You’re pretty famous for going off-script too though and improvising, at least in the Broadway community, because during The Addams Family run you’d always come up with a new joke that would make your cast mates break. Have you had the chance to do that in Charlie and the Chocolate Factory?
With this one my hands are a little more tied. Everyone in the building is disappointed. The doorman when we first moved into the theater asked, “Are you going to improvise?” Jesus. It’s become this big expectation. I think we’ll get some down the road. There’s a lot of technical stuff that can go wrong. One night it did go wrong and Christian [Borle] and I had a chance to have some fun. We can only hope that down the road more stuff goes wrong.
My son Mike Teavee was supposed to disappear and the elevator that’s supposed to make him disappear didn’t work. We were just talking and bantering. Christian said to him, “Just jump down and pretend it happened. We had a lot of fun with it. Bethenny Frankel from The Real Housewives of New York was in the audience that night. So I said, “Maybe we should watch The Real Housewives instead.” Stay in the moment and acknowledge what’s in the room has always been a valuable lesson.
Do you have a specific pre-show routine?
Pace back and forth nervously, do vocal warm-ups, try to drink water.
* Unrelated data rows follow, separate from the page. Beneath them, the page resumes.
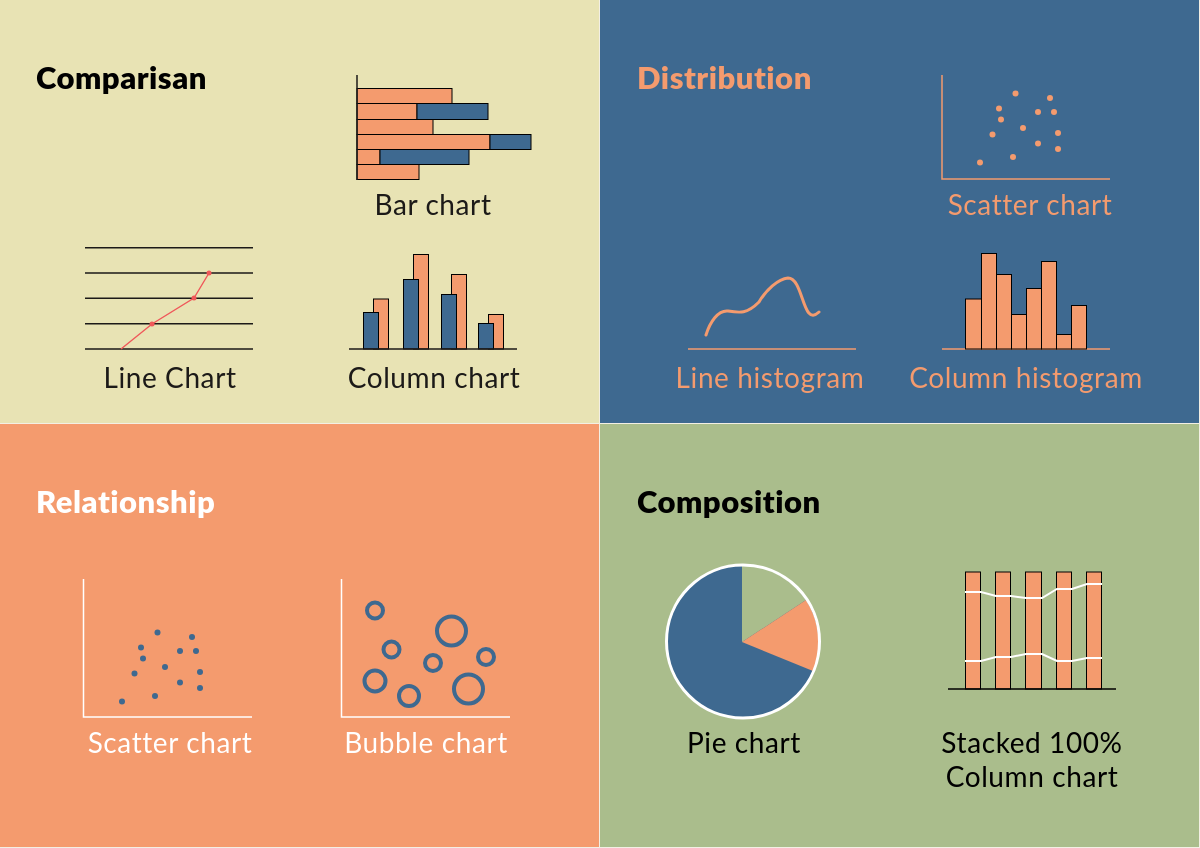
<!DOCTYPE html>
<html lang="en">
<head>
<meta charset="utf-8">
<title>Chart types by purpose</title>
<style>
:root {
  --cream: #e8e3b4;
  --blue: #3e6990;
  --orange: #f49b6e;
  --green: #aabd8c;
  --red: #f0585a;
  --ink: #000;
  --text: #1c1a18;
  --white: #fff;
  --rule: #f3efe4;
}
* { box-sizing: border-box; margin: 0; }
body { width: 1200px; height: 848px; overflow: hidden; }
.board {
  width: 1200px; height: 848px;
  display: grid;
  grid-template: 423px 423px / 599px 599px;
  gap: 1px;
  background: var(--rule);
  font-family: Lato, "Open Sans", sans-serif;
}
.panel {
  display: grid;
  grid-template-columns: 340px 180px;
  grid-template-rows: 221px 173px;
}
.panel.single-row { grid-template-rows: 131px 1fr; }
.comparison { background: var(--cream); color: var(--text); }
.distribution { background: var(--blue); color: var(--orange); }
.relationship { background: var(--orange); color: var(--white); }
.composition { background: var(--green); color: var(--ink); }
h2 {
  grid-area: 1 / 1;
  padding: 57px 0 0 36px;
  font-size: 31px; font-weight: 900; line-height: 40px; letter-spacing: .5px;
}
.comparison h2 { color: var(--ink); }
.distribution h2, .composition h2 { padding-left: 37px; }
.chart { display: flex; flex-direction: column; align-items: center; justify-content: flex-end; }
.single-row .chart { justify-content: flex-start; }
.top-right { grid-area: 1 / 2; }
.left { grid-area: 2 / 1; }
.right { grid-area: 2 / 2; }
.chart svg { display: block; flex: none; width: 200px; height: 120px; overflow: visible; }
.single-row .chart svg { height: 170px; }
figcaption {
  position: relative; left: var(--shift, 0);
  font-size: 28px; line-height: 34px; letter-spacing: .6px;
  text-align: center; white-space: nowrap;
}
.axis { fill: none; stroke: currentColor; stroke-width: 1.5; }
.outlined { stroke: var(--ink); stroke-width: 1; }
.fill-blue { fill: var(--blue); }
.fill-orange { fill: var(--orange); }
</style>
</head>
<body>
<main class="board">

  <section class="panel comparison">
    <h2>Comparisan</h2>
    <figure class="chart top-right">
      <svg viewBox="330 67 200 120" aria-hidden="true">
        <g class="outlined fill-orange">
          <rect x="357" y="88.5" width="95" height="15"/>
          <rect x="357" y="103.5" width="60" height="16"/>
          <rect x="357" y="119.5" width="76" height="15"/>
          <rect x="357" y="134.5" width="133" height="15"/>
          <rect x="357" y="149.5" width="23" height="15"/>
          <rect x="357" y="164.5" width="62" height="15"/>
        </g>
        <g class="outlined fill-blue">
          <rect x="417" y="103.5" width="71" height="16"/>
          <rect x="490" y="134.5" width="41" height="15"/>
          <rect x="380" y="149.5" width="89" height="15"/>
        </g>
        <line class="axis" x1="357" y1="75" x2="357" y2="180"/>
      </svg>
      <figcaption style="--shift:3px">Bar chart</figcaption>
    </figure>
    <figure class="chart left">
      <svg viewBox="70 240 200 120" aria-hidden="true">
        <path class="axis" d="M85 247.7H253M85 273H253M85 298.3H253M85 323.7H253M85 349H253"/>
        <polyline points="121,349 152,324 194,298 209,273" fill="none" stroke="var(--red)" stroke-width="1.4"/>
        <g fill="var(--red)">
          <circle cx="152" cy="324" r="2.5"/><circle cx="194" cy="298" r="2.5"/><circle cx="209" cy="273" r="2.5"/>
        </g>
      </svg>
      <figcaption>Line Chart</figcaption>
    </figure>
    <figure class="chart right">
      <svg viewBox="330 240 200 120" aria-hidden="true">
        <g class="outlined fill-orange">
          <rect x="373.5" y="299" width="15" height="50"/>
          <rect x="413.5" y="254.5" width="15" height="94.5"/>
          <rect x="451.5" y="274.5" width="15" height="74.5"/>
          <rect x="488.5" y="314.5" width="15" height="34.5"/>
        </g>
        <g class="outlined fill-blue">
          <rect x="363.5" y="312.5" width="15" height="36.5"/>
          <rect x="403.5" y="279.5" width="15" height="69.5"/>
          <rect x="441.5" y="294.5" width="15" height="54.5"/>
          <rect x="478.5" y="323.5" width="15" height="25.5"/>
        </g>
        <line class="axis" x1="349" y1="349" x2="517" y2="349"/>
      </svg>
      <figcaption style="--shift:4px">Column chart</figcaption>
    </figure>
  </section>

  <section class="panel distribution">
    <h2>Distribution</h2>
    <figure class="chart top-right">
      <svg viewBox="930 67 200 120" aria-hidden="true">
        <defs>
          <g id="scatter-dots">
            <circle cx="1015.5" cy="93.5" r="3"/><circle cx="1050" cy="98" r="3"/>
            <circle cx="999" cy="108.5" r="3"/><circle cx="1038" cy="112" r="3"/>
            <circle cx="1054" cy="112" r="3"/><circle cx="1001" cy="119.5" r="3"/>
            <circle cx="1023" cy="128" r="3"/><circle cx="1058" cy="133" r="3"/>
            <circle cx="992.5" cy="134.5" r="3"/><circle cx="1038" cy="143.5" r="3"/>
            <circle cx="1058" cy="149" r="3"/><circle cx="1013" cy="157" r="3"/>
            <circle cx="980" cy="162.5" r="3"/>
          </g>
        </defs>
        <path class="axis" d="M942 75V179H1110"/>
        <use href="#scatter-dots" class="fill-orange"/>
      </svg>
      <figcaption>Scatter chart</figcaption>
    </figure>
    <figure class="chart left">
      <svg viewBox="670 240 200 120" aria-hidden="true">
        <path d="M706 335C710 322 718 310 728 311C740 313 747 314 759 302C766 290 778 279 788 278C804 278 802 328 819 312" fill="none" stroke="currentColor" stroke-width="3" stroke-linecap="round"/>
        <line class="axis" x1="688" y1="349" x2="856" y2="349"/>
      </svg>
      <figcaption>Line histogram</figcaption>
    </figure>
    <figure class="chart right">
      <svg viewBox="930 240 200 120" aria-hidden="true">
        <line class="axis" x1="942" y1="349" x2="1110" y2="349"/>
        <g class="outlined fill-orange">
          <rect x="965.5" y="299" width="16" height="50"/>
          <rect x="981.5" y="253.5" width="15" height="95.5"/>
          <rect x="996.5" y="274.5" width="15" height="74.5"/>
          <rect x="1011.5" y="314.5" width="15" height="34.5"/>
          <rect x="1026.5" y="288.5" width="15" height="60.5"/>
          <rect x="1041.5" y="261.5" width="15" height="87.5"/>
          <rect x="1056.5" y="334.5" width="15" height="14.5"/>
          <rect x="1071.5" y="305.5" width="15" height="43.5"/>
        </g>
      </svg>
      <figcaption style="--shift:-4px">Column histogram</figcaption>
    </figure>
  </section>

  <section class="panel single-row relationship">
    <h2>Relationship</h2>
    <figure class="chart left">
      <svg viewBox="70 555 200 170" aria-hidden="true">
        <path class="axis" d="M83.5 579V717H252"/>
        <use href="#scatter-dots" x="-858" y="539" class="fill-blue"/>
      </svg>
      <figcaption>Scatter chart</figcaption>
    </figure>
    <figure class="chart right">
      <svg viewBox="330 555 200 170" aria-hidden="true">
        <path class="axis" d="M341.5 579V717H510"/>
        <g fill="none" stroke="var(--blue)" stroke-width="4">
          <circle cx="375" cy="610.5" r="8"/>
          <circle cx="451.5" cy="631" r="14.5"/>
          <circle cx="391.5" cy="649.5" r="8"/>
          <circle cx="433" cy="663" r="8"/>
          <circle cx="486" cy="657" r="8"/>
          <circle cx="375" cy="681" r="10.5"/>
          <circle cx="409" cy="696" r="10"/>
          <circle cx="468.5" cy="689" r="14.5"/>
        </g>
      </svg>
      <figcaption style="--shift:-4px">Bubble chart</figcaption>
    </figure>
  </section>

  <section class="panel single-row composition">
    <h2>Composition</h2>
    <figure class="chart left">
      <svg viewBox="670 555 200 170" aria-hidden="true">
        <circle cx="743" cy="641.5" r="76.5" class="fill-blue"/>
        <path d="M742 642V565A77 77 0 0 1 806 600Z" fill="var(--green)"/>
        <path d="M742 642L806 600A77 77 0 0 1 813 671Z" class="fill-orange"/>
        <circle cx="743" cy="641.5" r="76.5" fill="none" stroke="var(--white)" stroke-width="3"/>
      </svg>
      <figcaption style="--shift:-26px">Pie chart</figcaption>
    </figure>
    <figure class="chart right">
      <svg viewBox="930 555 200 170" aria-hidden="true">
        <g class="outlined fill-orange">
          <rect x="965.5" y="572" width="15" height="117"/>
          <rect x="995.5" y="572" width="15" height="117"/>
          <rect x="1025.5" y="572" width="16" height="117"/>
          <rect x="1056.5" y="572" width="15" height="117"/>
          <rect x="1086.5" y="572" width="15" height="117"/>
        </g>
        <g fill="none" stroke="var(--white)" stroke-width="2">
          <polyline points="965,592 981,592 996,596 1011,596 1026,598 1042,598 1057,589 1072,589 1087,584 1102,584"/>
          <polyline points="965,661 981,661 996,657 1011,657 1026,654 1042,654 1057,661 1072,661 1087,658 1102,658"/>
        </g>
        <line class="axis" x1="948" y1="689" x2="1116" y2="689"/>
      </svg>
      <figcaption style="--shift:2px">Stacked 100%<br>Column chart</figcaption>
    </figure>
  </section>

</main>
</body>
</html>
At the top of the show they sing “Candy Man” and everyone on our floor opens their dressing room doors and we all sing the last note really badly off-key.
What’s your advice for aspiring actors?
Ugh, God. Can you tell how I like this question?
Yeah it can be a mixed bag of how people respond to it.
I’m a very negative person. I can’t say my advice is to give up. So I’ll just say, say yes to everything and go anywhere it takes you, as long as you’re doing something.
Maybe this is a more concrete question: what’s your advice for comedians working to develop their individual voice?
Don’t be afraid to be who you are, which is really advice for me. With Twitter and everything being public, I’ve been called on the carpet a lot of times. It’s a culture where there’s a lot of self-righteous ignorance going on. People are very easily offended. Don’t be afraid to offend. ♦